As the era 2001 to 2021 comes to an end, the American empire continues to be dominant, but its pillars have been severely eroded.
Its ability to discipline the rest of the world has been shattered by its defeat in Afghanistan. Its credibility even among its western allies as a reliable partner is at an all-time low. Its economy may still be the largest in the word, but it is no longer the center of global capital accumulation and confronts the prospect of its unraveling accelerating—especially now that the $1.75 trillion “Build Back Better” social and climate public spending bill that was supposed to be its program for revitalization faces uncertain approval in a deeply divided Congress. Meanwhile white supremacist politics has become the hegemonic force in the politics of the white population, creating not only deep polarization but an existential threat to the world’s oldest democracy itself.
In the 1990s and 2000s, the U.S. empire seemed to have a second wind, appearing to have put the “Vietnam Syndrome” behind it and its economy apparently gliding into a prosperous maturity. As events proved, that illusory second wind was short lived.

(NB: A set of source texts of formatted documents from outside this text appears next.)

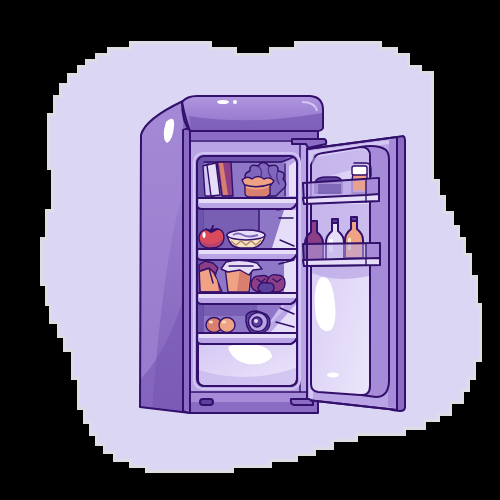
<!DOCTYPE html>
<html lang="en">
<head>
<meta charset="utf-8">
<title>Open fridge</title>
<style>
:root{--night:#000;--lavender:#dcd6f5;--rim:#dedde3;--ink:#32106b;--side:#8a6cc4;--side-light:#a58bd8;--side-dark:#7655b2;--front:#b9a5e6;--front-light:#d3c6f3;--inside:#c9bbee;--pale:#e6def9;--shade:#8067bd;--deep:#5d429d;--white:#fff;--peach:#f0a284;--peach-dark:#d97f70;--red:#d94a5c;--plum:#8c3f86;--cream:#f7e3c4}
html,body{margin:0;background:var(--night);overflow:hidden}
svg{display:block;width:500px;height:500px}
.ink{stroke:var(--ink);stroke-width:2;stroke-linejoin:round;stroke-linecap:round}
.thin{stroke:var(--ink);stroke-width:1.4;stroke-linejoin:round;stroke-linecap:round}
.line{fill:none}
.lavender{fill:var(--lavender)}.side{fill:var(--side)}.side-light{fill:var(--side-light)}.side-dark{fill:var(--side-dark)}
.front{fill:var(--front)}.front-light{fill:var(--front-light)}.inside{fill:var(--inside)}.pale{fill:var(--pale)}
.shade{fill:var(--shade)}.deep{fill:var(--deep)}.white{fill:var(--white)}.peach{fill:var(--peach)}.peach-dark{fill:var(--peach-dark)}
.red{fill:var(--red)}.plum{fill:var(--plum)}.cream{fill:var(--cream)}
</style>
</head>
<body>
<svg viewBox="0 0 500 500" role="img" aria-label="Open purple fridge with food on its shelves">
<defs>
<linearGradient id="side-fill" x1="0" y1="0" x2="0" y2="1"><stop offset="0" stop-color="#a287d6"/><stop offset="1" stop-color="#8163ba"/></linearGradient>
<linearGradient id="lid-fill" x1="0" y1="0" x2="0" y2="1"><stop offset="0" stop-color="#b096e0"/><stop offset="1" stop-color="#8d70c8"/></linearGradient>
<linearGradient id="panel-fill" x1="0" y1="0" x2="1" y2="1"><stop offset="0" stop-color="#d4c8f3"/><stop offset="1" stop-color="#ece6fb"/></linearGradient>
<clipPath id="cavity-clip"><rect x="197" y="156" width="100" height="230" rx="7"/></clipPath>
<clipPath id="side-clip"><path d="M183 101Q145 119 142 135L140 407L190 413V132Z"/></clipPath>
<g id="shelf"><path class="front ink" d="M197 198H297Q298 206 291 209H202Q197 209 197 205Z"/><path class="pale" d="M199 199H296V203H199Z"/></g>
<g id="bottle"><path class="ink" d="M-3 0H3V11Q9 16 9 22V40H-9V22Q-9 16-3 11Z"/></g>
</defs>

<path id="backdrop" class="lavender" stroke="#dedde3" stroke-width="3" shape-rendering="crispEdges" d="M130 42H210V48H235V54H270V48H295V42H380V48H396V54H408V66H420V72H432V180H438V196H444V212H452V226H458V238H464V254H470V276H476V304H480V360H474V378H468V390H462V402H450V414H438V420H424V428H404V434H356V440H332V448H314V454H296V460H270V466H232V471H146V466H130V460H114V452H104V444H96V434H90V422H84V408H78V378H72V350H64V336H58V322H50V304H46V284H41V238H46V210H52V168H48V114H54V96H60V84H68V74H78V66H86V60H96V54H108V48H130Z"/>

<g id="cabinet">
<path fill="url(#side-fill)" d="M183 101Q145 119 142 135L140 407L190 413V132Z"/>
<g clip-path="url(#side-clip)">
<path class="side-light" d="M140 120L184 98V190Q164 250 152 410H140Z" opacity=".6"/>
<path class="side-dark" d="M191 265Q177 340 140 380V415H191Z" opacity=".55"/>
<path class="side-dark" d="M183 100H192V414H183Z" opacity=".5"/>
<path class="white" d="M166 122Q175 114 174 126Q173 140 167 143Q163 141 164 130Z"/>
</g>
<path class="line ink" d="M183 101Q145 119 141 135L140 407L190 413"/>
<path class="front ink" d="M183 130L190 128H318V413H190L183 411Z"/>
<path class="side" d="M184 130H190V411L184 410Z"/>
<path class="line ink" d="M190 130V413"/>
<path class="side" d="M191 129H317V140H191Z"/>
<path class="side-light" d="M191 392H317V412H191Z"/>
<path class="side" d="M191 402H317V412H191Z"/>
<path class="line thin" d="M191 141H317M191 392H317M300 142V392"/>
<path fill="url(#lid-fill)" class="ink" d="M182 102Q187 96 197 96H310Q323 97 323 110V128Q322 131 316 131H190Q182 122 182 102Z"/>
<path class="side-dark" d="M189 116Q250 126 322 113V127Q321 130 316 130H191Z" opacity=".65"/>
<path class="line ink" d="M182 102Q185 118 190 131"/>
<ellipse class="white" cx="223" cy="102" rx="6" ry="2"/><circle class="white" cx="235" cy="102" r="2"/>
<path class="line" stroke="#d3c6f3" stroke-width="2" d="M302 102Q315 102 317 111"/>
<rect class="deep ink" x="200" y="399" width="13" height="6" rx="3"/>
</g>

<g id="interior">
<rect class="inside" x="197" y="156" width="100" height="230" rx="7"/>
<g clip-path="url(#cavity-clip)">
<path class="shade" d="M197 156H297L285 164V300L262 333H197Z" opacity=".8"/>
<path class="deep" d="M197 156H290L278 163H204V333H197Z" opacity=".65"/>
<path class="front" d="M284 163L297 156V333H262L284 310Z"/>
<path class="pale" d="M289 166L297 160V196H289ZM284 210H297V248H272ZM284 260H297V292H284ZM270 333L297 303V333Z"/>
<path class="deep" d="M203 210H259V235H248V248H203ZM203 260H259V268H203ZM203 301H257V316H203Z" opacity=".45"/>
<path class="line thin" d="M204 162H281L296 156M259 210V232M285 164V196M277 210L294 207M279 218H293M280 240L294 246M279 264L294 260M280 308L294 314M276 322L294 327"/>
</g>

<g id="books">
<path class="front-light thin" d="M203 166L209 164L214 196H205Z"/>
<path class="pale thin" d="M207 165L216 163L220 195L211 196Z"/>
<path class="plum thin" d="M217 162H231L233 196H222Z"/>
<path class="peach-dark" d="M219 163H223L228 195H223Z"/>
</g>
<g id="herb-pot">
<path class="shade thin" d="M247 180Q242 174 250 171Q249 163 258 166Q263 159 269 166Q279 163 278 171Q287 172 283 179Q289 185 282 190L276 196H249Z"/>
<path class="line thin" d="M258 166Q263 170 261 176M269 166Q267 172 271 177M278 171Q275 176 279 184" opacity=".6"/>
<path class="peach thin" d="M242 180Q247 175 252 179Q258 174 264 179Q270 176 274 181L270 186V194Q268 197 264 197H249Q245 196 245 193V186Z"/>
<path class="peach-dark" d="M246 188Q258 192 269 187V193Q268 196 264 196H249Q246 195 246 192Z"/>
<path class="line thin" d="M245 185Q257 189 271 184"/>
</g>
<use href="#shelf"/>

<g id="tomato">
<path class="red thin" d="M211 230Q224 226 224 238Q223 248 211 248Q199 248 199 237Q200 228 211 230Z"/>
<path class="plum" d="M201 241Q212 248 223 239Q221 247 211 247Q203 247 201 241Z" opacity=".5"/>
<path class="line ink" d="M206 229L211 232L217 229M211 231L213 226"/>
<ellipse class="white" cx="204" cy="235" rx="1.5" ry="3"/>
</g>
<g id="noodle-bowl">
<path class="cream thin" d="M227 235Q230 248 240 248H253Q263 246 265 235Z"/>
<ellipse class="pale thin" cx="246" cy="235" rx="19" ry="5"/>
<path class="line" stroke="#8067bd" stroke-width="2" d="M233 235Q238 232 243 235T258 235"/>
<path class="line" stroke="#b88967" stroke-width="1.4" d="M231 241L236 245L241 241L246 245L251 241L256 245L261 240"/>
</g>
<use href="#shelf" y="51"/>

<g id="jars">
<path class="plum thin" d="M199 265L205 261L213 263L218 268L215 275L222 292H200Z"/>
<path class="peach" d="M200 272L210 269L217 280L219 291H201Z"/>
<path class="line thin" d="M200 271L209 268L216 274M209 268L213 283"/>
<path class="peach thin" d="M225 267H252L249 292H228Z"/>
<path class="peach-dark" d="M240 268H251L248 291H237Z"/>
<path class="pale thin" d="M226 262Q240 258 257 263L262 269L253 270L249 275L240 270L228 272L221 269Z"/>
<path class="line thin" d="M229 266H253"/>
</g>
<g id="plums">
<path class="plum thin" d="M251 283Q253 275 260 276Q268 274 270 281Q270 292 261 292Q251 292 251 283Z"/>
<path class="plum thin" d="M267 281Q270 273 277 275Q285 275 285 283Q285 292 276 292Q267 292 267 281Z"/>
<path class="deep thin" d="M258 288Q260 281 267 283Q274 282 274 288Q274 293 266 293Q259 293 258 288Z"/>
<path class="line thin" d="M257 279L261 282L265 279M273 279L277 282L281 279"/>
</g>
<use href="#shelf" y="95"/>

<g id="eggs">
<ellipse class="peach-dark thin" cx="214" cy="325" rx="8" ry="7.5"/>
<ellipse class="peach thin" cx="227" cy="325" rx="8" ry="7.5"/>
<ellipse class="cream" cx="224" cy="322" rx="2" ry="1.5"/><ellipse class="cream" cx="211" cy="322" rx="2" ry="1.5"/>
</g>
<g id="tin">
<path class="deep thin" d="M246 316Q248 311 257 311L263 313Q270 315 270 323Q269 332 261 333H252Q245 328 246 316Z"/>
<circle class="front thin" cx="258" cy="322" r="9.5"/>
<circle class="deep thin" cx="257" cy="322" r="5"/><circle class="pale" cx="256" cy="321" r="2"/>
</g>

<g id="crisper">
<path fill="url(#panel-fill)" class="ink" d="M198 341H297V379Q297 386 289 386H205Q198 386 198 379Z"/>
<path class="front" d="M199 370Q245 385 296 368V379Q295 385 289 385H205Q199 384 199 378Z" opacity=".45"/>
<path class="white" d="M228 347Q240 341 258 345Q272 349 272 357Q265 366 248 364Q232 361 228 347Z"/>
<use href="#shelf" y="135"/>
</g>
<rect class="line ink" x="197" y="156" width="100" height="230" rx="7"/>
<rect class="line" x="194" y="153" width="106" height="236" rx="9" stroke="#d3c6f3" stroke-width="2"/>
</g>

<g id="door">
<path class="side ink" d="M397 137L403 136Q405 137 405 140V407Q405 411 400 411L392 410Z"/>
<path class="front ink" d="M307 149L397 137V410L307 400Z"/>
<path class="side-light" d="M389 140L396 139V408L388 407Z"/>
<path class="front-light" d="M309 151L389 140V144L313 154V398L309 398Z"/>
<path class="side-light ink" d="M360 147Q378 144 386 150Q389 153 389 160V382Q388 397 376 397L361 395Z"/>
<path fill="url(#panel-fill)" class="ink" d="M315 157Q316 154 323 153L361 147Q370 147 370 156V386Q370 396 360 395L318 392Q311 391 311 384V165Z"/>
<path class="front" d="M312 158L361 149Q369 149 369 157V174L358 168L312 181ZM312 204H369V244H312Z" opacity=".55"/>
<path class="front" d="M312 267H369V276Q335 283 312 273Z" opacity=".7"/>
<path class="white" d="M320 278Q330 273 334 296Q338 322 331 330Q321 335 316 318Q312 288 320 278Z"/>
<ellipse class="white" cx="333" cy="375" rx="6" ry="2.5"/>
<path class="line thin" d="M354 163H366Q371 163 371 169V176"/>

<g id="upper-rack">
<path class="deep thin" d="M315 182Q317 177 327 177H336Q342 178 342 183V193H315Z"/>
<path class="peach thin" d="M353 174H367V193H352V180Z"/><rect class="white thin" x="352" y="166" width="15" height="9" rx="2"/>
<path class="front ink" d="M303 183L379 178V201L304 203Z" fill-opacity=".8"/>
<path class="side-light" d="M367 180L378 179V200L367 201Z"/>
<path class="deep" d="M318 184H341V194H318Z" opacity=".5"/>
<path class="peach" d="M353 181H366V190H353Z" opacity=".85"/>
<path class="pale ink" d="M303 198L366 195L379 194V201L304 204Z"/>
<path class="line thin" d="M366 180V202"/>
</g>

<g id="lower-rack">
<use href="#bottle" class="plum" transform="translate(314 221)"/>
<use href="#bottle" class="pale" transform="translate(335 220)"/>
<use href="#bottle" class="peach" transform="translate(354 218)"/>
<path class="white" d="M329 239H333V252H329Z"/><path class="cream" d="M348 238H351V250H348Z"/>
<path class="deep ink" d="M332 219H338V223H332ZM351 217H357V221H351Z"/>
<path class="front ink" d="M303 244L380 243V265L304 266Z" fill-opacity=".55"/>
<path class="side-light" d="M367 244H379V264H367Z"/>
<path class="pale ink" d="M303 260L380 258V265L304 266Z"/>
<path class="line thin" d="M366 244V265"/>
</g>
<path class="line ink" d="M307 149L397 137V410L307 400Z"/>
<path class="line ink" d="M397 146V400"/>
</g>

<g id="hinges">
<path class="side ink" d="M292 139H324Q327 140 326 144L308 148L306 144H292Z"/>
<path class="side ink" d="M291 399H309L313 402V405H294Q290 404 291 399Z"/>
</g>
</svg>
</body>
</html>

A third wind is, of course, a theoretical possibility. But while we should be wary of deterministic projections, how such a rejuvenation can take place is much, much less evident today. Each empire descends from the zenith in its own unique way, but if there is one path that is broadly similar to that being trodden by the United States, it is that of the Ottoman Empire in the early 20th century. Like the Ottomans then, the United States now is a very sick empire, faced abroad by powerful challenges to its hegemony, eroded by economic stagnation, shorn of ideological legitimacy, and torn apart internally by a civil war in all but name.